YOUR TASK: Work out how many lines in the entries below include the word "clamp", and give only that figure.

SUPPLIED RECORDS:
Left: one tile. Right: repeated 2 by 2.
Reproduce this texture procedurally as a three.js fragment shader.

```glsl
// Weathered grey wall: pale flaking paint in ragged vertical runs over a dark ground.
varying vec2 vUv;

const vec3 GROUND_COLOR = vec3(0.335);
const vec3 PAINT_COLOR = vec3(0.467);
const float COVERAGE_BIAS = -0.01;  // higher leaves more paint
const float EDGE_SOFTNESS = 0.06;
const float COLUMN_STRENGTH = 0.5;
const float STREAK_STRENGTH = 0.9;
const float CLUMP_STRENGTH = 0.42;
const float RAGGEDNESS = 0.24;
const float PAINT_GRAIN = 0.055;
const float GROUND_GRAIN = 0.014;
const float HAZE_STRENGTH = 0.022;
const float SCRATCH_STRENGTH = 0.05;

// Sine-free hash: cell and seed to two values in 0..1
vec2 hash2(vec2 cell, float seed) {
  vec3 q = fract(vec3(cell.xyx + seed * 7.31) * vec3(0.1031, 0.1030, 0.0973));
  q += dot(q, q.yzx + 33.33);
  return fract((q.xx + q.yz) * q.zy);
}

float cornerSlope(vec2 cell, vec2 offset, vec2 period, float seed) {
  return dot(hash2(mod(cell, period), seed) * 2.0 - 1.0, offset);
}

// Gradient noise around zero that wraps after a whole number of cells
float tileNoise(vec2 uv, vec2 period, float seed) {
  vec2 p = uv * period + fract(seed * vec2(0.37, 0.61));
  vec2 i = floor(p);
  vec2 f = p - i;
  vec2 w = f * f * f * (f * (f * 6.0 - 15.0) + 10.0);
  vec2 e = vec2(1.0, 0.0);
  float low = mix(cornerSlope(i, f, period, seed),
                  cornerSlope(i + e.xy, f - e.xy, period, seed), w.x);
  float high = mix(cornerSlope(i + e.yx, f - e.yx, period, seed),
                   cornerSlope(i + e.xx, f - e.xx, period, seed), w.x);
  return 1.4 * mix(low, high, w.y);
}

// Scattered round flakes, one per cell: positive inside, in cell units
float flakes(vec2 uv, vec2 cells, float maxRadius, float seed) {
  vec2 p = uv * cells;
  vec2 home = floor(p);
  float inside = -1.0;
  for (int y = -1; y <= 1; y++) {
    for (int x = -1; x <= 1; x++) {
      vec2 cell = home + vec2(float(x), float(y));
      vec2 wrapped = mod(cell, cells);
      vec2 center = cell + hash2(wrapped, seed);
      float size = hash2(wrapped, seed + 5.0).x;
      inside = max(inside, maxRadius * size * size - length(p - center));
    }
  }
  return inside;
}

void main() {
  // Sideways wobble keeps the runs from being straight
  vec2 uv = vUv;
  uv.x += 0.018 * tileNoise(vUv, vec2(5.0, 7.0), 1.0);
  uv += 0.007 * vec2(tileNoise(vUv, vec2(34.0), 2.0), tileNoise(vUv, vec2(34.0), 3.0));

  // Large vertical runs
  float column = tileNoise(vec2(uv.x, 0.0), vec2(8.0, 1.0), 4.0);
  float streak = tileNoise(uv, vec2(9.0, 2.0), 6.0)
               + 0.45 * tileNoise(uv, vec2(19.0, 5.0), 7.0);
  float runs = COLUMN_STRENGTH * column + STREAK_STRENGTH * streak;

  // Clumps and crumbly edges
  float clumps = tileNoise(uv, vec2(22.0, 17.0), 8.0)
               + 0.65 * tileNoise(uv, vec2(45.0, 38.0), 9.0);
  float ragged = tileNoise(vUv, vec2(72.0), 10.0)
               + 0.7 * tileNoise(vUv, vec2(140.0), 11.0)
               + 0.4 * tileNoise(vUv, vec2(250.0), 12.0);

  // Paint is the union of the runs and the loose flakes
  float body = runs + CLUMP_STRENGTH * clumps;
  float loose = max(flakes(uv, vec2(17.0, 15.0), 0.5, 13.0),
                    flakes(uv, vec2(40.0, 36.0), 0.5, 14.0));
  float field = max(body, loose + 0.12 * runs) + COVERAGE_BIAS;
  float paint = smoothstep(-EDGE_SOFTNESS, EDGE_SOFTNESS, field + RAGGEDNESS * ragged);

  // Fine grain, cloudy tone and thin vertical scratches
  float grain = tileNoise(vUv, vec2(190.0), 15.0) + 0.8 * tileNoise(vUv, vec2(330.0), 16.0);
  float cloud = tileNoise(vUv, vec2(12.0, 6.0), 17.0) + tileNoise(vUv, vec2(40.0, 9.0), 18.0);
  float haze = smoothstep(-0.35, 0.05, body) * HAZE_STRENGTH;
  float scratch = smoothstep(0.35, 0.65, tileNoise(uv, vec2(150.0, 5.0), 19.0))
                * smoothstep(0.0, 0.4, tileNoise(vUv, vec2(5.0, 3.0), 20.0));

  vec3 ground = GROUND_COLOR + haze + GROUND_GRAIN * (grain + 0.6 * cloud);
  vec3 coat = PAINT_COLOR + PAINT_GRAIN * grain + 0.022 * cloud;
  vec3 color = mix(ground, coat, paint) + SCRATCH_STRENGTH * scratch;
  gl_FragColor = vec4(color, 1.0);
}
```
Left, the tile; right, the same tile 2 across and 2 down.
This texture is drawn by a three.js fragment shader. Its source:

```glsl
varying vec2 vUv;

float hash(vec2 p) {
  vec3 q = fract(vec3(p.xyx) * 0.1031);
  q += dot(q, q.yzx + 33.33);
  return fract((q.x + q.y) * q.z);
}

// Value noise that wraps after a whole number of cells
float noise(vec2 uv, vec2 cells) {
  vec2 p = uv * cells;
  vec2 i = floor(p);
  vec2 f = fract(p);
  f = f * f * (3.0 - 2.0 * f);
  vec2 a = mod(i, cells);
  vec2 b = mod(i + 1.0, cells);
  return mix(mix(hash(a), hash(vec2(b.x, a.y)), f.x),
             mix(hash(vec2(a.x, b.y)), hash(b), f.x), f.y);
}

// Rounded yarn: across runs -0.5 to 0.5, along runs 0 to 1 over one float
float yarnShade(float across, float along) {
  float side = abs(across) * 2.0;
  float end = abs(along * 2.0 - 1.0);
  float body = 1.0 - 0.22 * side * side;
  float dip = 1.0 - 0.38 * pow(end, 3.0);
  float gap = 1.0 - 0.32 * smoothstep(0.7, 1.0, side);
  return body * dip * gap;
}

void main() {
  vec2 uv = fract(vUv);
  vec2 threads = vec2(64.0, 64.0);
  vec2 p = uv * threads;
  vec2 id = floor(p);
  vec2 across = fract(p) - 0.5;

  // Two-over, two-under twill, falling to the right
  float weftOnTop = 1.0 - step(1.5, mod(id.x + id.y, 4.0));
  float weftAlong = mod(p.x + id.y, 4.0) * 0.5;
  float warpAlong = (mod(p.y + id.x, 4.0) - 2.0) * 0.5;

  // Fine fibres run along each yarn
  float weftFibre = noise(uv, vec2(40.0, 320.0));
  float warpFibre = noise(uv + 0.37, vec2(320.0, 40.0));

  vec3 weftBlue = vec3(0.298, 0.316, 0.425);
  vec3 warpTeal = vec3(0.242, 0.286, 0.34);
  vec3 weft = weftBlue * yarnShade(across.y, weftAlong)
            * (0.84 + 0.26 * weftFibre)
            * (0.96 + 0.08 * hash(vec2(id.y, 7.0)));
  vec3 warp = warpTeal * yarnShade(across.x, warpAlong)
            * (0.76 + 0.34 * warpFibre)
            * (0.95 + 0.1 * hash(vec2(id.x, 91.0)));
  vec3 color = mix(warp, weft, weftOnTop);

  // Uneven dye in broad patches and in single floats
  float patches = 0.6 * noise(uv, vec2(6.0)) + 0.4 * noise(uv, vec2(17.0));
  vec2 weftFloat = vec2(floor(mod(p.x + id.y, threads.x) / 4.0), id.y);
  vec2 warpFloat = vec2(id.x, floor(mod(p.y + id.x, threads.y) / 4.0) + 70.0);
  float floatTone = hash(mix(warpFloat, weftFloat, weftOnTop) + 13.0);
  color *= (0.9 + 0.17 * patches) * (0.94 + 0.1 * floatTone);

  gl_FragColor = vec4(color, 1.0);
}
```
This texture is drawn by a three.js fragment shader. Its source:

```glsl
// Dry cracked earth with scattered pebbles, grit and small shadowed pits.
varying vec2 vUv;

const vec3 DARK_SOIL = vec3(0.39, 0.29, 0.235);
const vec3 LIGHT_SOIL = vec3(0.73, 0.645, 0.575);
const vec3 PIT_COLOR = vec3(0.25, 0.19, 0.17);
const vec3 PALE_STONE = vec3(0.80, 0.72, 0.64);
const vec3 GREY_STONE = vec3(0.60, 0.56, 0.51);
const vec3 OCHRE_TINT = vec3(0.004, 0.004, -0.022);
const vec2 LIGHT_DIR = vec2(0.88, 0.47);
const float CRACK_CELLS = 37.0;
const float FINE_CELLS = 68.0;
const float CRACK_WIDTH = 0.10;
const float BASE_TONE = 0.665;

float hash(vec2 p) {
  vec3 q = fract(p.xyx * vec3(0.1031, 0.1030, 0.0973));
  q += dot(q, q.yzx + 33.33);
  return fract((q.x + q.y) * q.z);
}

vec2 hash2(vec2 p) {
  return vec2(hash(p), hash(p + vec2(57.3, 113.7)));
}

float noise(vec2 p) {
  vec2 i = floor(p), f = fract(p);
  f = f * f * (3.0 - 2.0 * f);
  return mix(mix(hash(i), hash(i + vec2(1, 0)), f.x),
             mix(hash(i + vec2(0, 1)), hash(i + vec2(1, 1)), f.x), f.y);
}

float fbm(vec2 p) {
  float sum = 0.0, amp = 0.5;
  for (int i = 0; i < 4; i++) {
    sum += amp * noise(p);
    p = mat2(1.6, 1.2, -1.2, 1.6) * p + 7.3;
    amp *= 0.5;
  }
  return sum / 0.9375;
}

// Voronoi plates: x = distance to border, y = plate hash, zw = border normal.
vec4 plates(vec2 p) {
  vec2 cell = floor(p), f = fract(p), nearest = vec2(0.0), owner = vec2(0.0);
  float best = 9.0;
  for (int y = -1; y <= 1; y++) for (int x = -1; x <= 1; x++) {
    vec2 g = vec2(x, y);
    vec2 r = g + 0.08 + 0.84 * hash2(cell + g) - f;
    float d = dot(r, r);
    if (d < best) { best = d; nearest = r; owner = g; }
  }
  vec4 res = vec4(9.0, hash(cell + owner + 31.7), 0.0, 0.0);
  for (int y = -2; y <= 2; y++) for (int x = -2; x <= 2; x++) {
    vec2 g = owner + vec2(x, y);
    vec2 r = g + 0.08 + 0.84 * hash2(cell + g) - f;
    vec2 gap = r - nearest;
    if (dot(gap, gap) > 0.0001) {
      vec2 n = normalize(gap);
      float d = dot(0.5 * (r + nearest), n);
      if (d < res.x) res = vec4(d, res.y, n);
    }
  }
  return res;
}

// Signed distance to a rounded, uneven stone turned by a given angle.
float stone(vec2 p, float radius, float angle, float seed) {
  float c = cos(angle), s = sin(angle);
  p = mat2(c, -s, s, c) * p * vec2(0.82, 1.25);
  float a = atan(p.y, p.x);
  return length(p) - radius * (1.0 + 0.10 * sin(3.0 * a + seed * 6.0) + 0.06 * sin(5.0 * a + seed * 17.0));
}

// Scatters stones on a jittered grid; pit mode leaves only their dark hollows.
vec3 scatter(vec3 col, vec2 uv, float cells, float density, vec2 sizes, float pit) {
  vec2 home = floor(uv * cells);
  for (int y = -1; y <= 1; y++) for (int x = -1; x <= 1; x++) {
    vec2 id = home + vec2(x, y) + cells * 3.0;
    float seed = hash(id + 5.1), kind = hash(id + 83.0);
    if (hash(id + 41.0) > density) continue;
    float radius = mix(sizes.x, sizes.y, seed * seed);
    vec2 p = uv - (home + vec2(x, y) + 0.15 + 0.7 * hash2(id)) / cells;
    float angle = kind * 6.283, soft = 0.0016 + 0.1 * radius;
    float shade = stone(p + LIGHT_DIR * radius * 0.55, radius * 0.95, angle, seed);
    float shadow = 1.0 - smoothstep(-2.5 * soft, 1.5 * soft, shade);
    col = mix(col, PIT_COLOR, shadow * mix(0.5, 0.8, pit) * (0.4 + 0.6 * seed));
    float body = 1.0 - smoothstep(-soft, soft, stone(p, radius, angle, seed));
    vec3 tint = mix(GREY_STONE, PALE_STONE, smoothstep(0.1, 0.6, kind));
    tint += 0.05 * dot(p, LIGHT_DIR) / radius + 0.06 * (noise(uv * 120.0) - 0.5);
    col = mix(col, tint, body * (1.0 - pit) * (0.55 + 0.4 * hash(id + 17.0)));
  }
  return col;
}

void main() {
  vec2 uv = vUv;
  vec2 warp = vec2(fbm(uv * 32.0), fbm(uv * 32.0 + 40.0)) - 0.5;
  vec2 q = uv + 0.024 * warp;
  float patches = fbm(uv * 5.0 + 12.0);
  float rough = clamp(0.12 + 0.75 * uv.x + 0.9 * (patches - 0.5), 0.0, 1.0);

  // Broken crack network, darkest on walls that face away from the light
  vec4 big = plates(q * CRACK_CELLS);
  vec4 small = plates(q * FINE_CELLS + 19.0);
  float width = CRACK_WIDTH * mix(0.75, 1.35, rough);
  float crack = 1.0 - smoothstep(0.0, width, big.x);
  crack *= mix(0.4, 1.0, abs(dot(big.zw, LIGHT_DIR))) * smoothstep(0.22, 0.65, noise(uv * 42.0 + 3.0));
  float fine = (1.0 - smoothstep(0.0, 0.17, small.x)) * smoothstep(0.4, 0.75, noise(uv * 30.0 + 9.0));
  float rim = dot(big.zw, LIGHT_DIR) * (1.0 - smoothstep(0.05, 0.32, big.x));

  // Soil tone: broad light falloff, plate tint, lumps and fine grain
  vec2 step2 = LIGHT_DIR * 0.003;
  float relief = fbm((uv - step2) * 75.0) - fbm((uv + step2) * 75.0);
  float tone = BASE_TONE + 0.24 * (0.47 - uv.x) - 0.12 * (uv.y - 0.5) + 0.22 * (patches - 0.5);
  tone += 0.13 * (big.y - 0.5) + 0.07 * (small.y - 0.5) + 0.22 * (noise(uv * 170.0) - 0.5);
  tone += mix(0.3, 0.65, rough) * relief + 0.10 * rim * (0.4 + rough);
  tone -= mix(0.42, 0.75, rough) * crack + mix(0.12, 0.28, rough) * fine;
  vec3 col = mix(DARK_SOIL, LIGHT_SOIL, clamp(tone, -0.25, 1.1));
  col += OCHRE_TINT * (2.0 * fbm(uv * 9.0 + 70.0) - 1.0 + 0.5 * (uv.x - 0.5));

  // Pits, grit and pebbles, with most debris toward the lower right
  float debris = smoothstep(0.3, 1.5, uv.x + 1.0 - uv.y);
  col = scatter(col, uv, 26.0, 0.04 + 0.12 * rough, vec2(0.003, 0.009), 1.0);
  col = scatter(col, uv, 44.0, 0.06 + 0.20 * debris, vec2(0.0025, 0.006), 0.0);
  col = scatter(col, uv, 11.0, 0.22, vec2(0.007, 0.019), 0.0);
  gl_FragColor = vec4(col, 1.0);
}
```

SOLUTION TO THIS PROBLEM: 2